### WORK TO BE COMPLETED
Of the lines below, report only those that contain "field".

*** RECORDS FOR THE TASK Section Begins ***

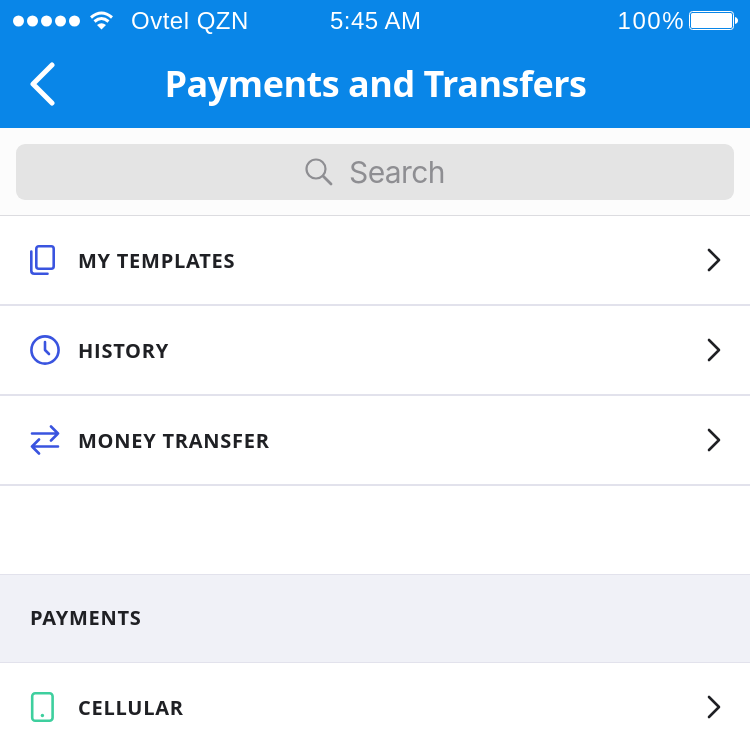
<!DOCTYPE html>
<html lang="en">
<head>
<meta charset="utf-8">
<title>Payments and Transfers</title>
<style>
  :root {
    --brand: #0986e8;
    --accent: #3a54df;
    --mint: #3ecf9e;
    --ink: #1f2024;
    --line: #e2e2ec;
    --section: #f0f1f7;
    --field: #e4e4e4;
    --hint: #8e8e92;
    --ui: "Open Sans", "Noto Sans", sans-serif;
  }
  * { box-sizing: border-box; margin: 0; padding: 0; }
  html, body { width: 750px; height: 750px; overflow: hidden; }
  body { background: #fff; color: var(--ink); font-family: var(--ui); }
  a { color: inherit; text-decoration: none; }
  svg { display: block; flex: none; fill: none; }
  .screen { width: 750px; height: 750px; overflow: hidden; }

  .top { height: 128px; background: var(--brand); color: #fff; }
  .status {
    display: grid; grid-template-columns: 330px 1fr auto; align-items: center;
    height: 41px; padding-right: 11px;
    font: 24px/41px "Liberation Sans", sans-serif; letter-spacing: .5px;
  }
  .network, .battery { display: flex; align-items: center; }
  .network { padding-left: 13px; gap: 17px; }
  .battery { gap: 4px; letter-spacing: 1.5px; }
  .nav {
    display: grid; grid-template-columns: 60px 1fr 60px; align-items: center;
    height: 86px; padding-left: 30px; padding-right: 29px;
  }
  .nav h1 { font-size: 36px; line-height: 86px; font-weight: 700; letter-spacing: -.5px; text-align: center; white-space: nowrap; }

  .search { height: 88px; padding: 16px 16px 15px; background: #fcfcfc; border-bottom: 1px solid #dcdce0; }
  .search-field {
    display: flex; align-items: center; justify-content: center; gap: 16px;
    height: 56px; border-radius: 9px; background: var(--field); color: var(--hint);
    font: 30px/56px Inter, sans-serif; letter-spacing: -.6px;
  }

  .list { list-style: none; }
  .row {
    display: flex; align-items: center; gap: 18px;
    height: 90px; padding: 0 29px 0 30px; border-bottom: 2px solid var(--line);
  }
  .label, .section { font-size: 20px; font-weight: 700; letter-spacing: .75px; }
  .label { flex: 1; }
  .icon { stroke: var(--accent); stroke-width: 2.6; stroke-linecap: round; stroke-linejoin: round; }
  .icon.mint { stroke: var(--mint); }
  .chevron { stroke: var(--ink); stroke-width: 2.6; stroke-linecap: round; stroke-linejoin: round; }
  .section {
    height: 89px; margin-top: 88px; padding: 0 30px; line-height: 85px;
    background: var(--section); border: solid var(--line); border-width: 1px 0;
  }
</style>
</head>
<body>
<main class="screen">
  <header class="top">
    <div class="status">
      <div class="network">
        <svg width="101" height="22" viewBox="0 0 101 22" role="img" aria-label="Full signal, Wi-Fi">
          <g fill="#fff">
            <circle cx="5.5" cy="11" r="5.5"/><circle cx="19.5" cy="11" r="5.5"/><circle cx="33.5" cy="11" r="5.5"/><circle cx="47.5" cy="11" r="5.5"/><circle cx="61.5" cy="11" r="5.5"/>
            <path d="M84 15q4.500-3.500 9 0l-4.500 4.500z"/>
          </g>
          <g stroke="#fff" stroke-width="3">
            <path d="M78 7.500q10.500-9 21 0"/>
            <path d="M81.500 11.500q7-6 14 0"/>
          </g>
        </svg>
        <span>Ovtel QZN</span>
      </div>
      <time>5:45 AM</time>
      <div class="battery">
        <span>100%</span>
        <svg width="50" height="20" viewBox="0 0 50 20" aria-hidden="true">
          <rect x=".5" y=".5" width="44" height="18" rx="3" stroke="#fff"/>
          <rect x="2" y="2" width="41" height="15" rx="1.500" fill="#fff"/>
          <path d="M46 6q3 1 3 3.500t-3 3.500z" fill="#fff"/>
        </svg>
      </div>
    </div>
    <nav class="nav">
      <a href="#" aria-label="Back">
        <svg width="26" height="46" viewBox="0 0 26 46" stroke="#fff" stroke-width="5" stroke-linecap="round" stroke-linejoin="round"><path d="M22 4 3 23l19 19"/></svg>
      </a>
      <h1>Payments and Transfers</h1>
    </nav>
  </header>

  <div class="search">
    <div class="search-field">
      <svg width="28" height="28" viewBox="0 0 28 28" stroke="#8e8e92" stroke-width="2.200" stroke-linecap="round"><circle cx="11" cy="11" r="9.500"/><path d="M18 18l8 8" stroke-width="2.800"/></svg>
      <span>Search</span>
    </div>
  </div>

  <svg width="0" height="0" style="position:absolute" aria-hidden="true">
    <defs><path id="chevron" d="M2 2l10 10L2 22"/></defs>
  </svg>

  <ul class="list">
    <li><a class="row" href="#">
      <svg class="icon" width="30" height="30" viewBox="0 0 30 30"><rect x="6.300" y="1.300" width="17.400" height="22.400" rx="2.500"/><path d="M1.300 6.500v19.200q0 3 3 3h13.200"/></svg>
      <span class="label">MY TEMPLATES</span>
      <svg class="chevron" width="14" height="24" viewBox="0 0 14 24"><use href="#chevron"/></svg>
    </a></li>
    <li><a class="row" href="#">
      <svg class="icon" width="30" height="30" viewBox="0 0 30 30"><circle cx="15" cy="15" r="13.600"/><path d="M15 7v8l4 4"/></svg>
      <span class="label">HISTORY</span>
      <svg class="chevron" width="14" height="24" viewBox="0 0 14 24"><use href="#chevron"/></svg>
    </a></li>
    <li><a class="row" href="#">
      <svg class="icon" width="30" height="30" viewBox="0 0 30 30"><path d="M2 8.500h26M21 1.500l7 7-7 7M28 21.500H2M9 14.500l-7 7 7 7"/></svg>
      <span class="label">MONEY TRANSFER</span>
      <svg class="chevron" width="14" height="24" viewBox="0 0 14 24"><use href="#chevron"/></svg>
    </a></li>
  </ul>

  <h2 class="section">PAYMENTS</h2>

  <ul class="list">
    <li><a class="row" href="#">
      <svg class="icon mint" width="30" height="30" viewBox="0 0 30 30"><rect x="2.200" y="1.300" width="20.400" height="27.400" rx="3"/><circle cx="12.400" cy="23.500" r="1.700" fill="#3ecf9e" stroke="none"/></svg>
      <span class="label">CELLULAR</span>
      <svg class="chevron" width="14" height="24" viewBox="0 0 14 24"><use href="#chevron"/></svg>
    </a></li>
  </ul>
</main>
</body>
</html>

*** RECORDS FOR THE TASK Section Ends ***
*** RECORDS FOR THE TASK Section Begins ***

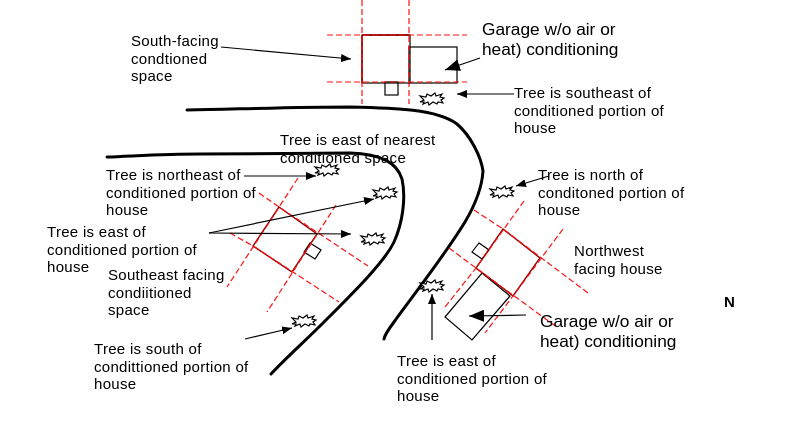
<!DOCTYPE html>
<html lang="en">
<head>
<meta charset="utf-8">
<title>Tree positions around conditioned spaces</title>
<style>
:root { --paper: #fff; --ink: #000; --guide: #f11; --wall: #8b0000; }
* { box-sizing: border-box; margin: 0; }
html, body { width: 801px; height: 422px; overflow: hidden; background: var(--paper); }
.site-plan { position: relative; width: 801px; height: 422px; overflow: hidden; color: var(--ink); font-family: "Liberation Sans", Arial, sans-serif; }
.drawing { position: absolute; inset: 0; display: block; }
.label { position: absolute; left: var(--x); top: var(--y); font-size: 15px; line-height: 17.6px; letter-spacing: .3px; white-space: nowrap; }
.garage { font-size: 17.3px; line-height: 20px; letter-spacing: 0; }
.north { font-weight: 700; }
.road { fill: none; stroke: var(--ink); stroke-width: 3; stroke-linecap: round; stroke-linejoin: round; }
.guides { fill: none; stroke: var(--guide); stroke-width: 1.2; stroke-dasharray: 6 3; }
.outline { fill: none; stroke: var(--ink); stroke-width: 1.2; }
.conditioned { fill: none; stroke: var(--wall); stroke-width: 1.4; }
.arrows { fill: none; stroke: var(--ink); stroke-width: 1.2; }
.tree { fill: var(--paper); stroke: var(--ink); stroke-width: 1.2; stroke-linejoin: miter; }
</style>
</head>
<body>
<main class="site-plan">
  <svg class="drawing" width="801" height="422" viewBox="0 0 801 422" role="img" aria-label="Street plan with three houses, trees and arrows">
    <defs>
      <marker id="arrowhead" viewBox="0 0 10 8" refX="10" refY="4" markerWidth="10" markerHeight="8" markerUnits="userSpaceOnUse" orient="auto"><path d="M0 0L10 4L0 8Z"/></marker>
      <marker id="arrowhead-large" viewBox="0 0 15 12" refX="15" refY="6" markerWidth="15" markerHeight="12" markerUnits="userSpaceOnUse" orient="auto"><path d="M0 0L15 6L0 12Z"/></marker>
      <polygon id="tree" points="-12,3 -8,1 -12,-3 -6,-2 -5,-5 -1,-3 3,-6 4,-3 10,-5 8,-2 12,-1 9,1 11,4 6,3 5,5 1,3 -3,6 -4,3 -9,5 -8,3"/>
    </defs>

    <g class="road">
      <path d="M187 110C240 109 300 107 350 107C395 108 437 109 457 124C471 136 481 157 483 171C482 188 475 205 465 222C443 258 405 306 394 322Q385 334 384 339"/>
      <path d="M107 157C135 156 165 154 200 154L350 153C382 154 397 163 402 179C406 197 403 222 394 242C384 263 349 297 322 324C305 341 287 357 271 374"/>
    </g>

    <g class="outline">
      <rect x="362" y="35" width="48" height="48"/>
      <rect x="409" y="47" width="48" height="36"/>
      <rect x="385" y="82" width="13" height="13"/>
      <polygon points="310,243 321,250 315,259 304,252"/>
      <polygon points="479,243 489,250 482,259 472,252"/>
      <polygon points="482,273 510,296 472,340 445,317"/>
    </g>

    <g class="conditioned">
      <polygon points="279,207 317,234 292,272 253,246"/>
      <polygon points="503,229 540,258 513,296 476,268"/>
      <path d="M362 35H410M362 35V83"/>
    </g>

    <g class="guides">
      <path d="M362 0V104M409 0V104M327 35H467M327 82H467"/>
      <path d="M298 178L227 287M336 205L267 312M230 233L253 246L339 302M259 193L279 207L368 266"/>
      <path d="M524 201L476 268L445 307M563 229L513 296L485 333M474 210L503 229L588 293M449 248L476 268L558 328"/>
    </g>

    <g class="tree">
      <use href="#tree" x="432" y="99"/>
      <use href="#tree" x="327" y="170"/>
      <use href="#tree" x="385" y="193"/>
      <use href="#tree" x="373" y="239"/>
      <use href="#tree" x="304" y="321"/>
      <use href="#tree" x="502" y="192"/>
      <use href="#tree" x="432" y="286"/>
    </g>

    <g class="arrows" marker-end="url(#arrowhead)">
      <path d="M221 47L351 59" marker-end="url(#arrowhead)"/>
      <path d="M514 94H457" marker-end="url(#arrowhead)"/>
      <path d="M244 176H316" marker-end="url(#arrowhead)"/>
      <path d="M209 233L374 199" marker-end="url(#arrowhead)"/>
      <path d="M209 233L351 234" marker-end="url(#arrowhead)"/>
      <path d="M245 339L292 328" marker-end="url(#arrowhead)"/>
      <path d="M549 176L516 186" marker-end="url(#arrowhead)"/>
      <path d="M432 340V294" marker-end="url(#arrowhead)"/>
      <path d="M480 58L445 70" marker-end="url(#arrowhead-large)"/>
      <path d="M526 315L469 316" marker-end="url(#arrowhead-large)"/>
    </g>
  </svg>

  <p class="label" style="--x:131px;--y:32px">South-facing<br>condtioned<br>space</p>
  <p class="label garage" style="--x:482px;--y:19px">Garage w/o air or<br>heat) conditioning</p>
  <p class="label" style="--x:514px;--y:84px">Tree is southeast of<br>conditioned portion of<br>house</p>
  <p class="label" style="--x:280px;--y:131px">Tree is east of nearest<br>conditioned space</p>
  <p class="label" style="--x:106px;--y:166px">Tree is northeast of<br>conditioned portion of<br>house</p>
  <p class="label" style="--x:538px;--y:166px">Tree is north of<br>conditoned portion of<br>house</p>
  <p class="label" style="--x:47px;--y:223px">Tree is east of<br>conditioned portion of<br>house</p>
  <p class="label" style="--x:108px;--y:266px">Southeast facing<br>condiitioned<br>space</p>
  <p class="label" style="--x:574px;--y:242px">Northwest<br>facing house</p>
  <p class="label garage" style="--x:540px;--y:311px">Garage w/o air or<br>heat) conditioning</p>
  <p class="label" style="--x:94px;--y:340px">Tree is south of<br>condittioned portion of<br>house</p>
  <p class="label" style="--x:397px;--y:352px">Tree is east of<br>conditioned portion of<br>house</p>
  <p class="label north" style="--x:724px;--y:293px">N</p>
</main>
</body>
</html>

*** RECORDS FOR THE TASK Section Ends ***

### RESULT
    --field: #e4e4e4;
  .search-field {
    height: 56px; border-radius: 9px; background: var(--field); color: var(--hint);
    <div class="search-field">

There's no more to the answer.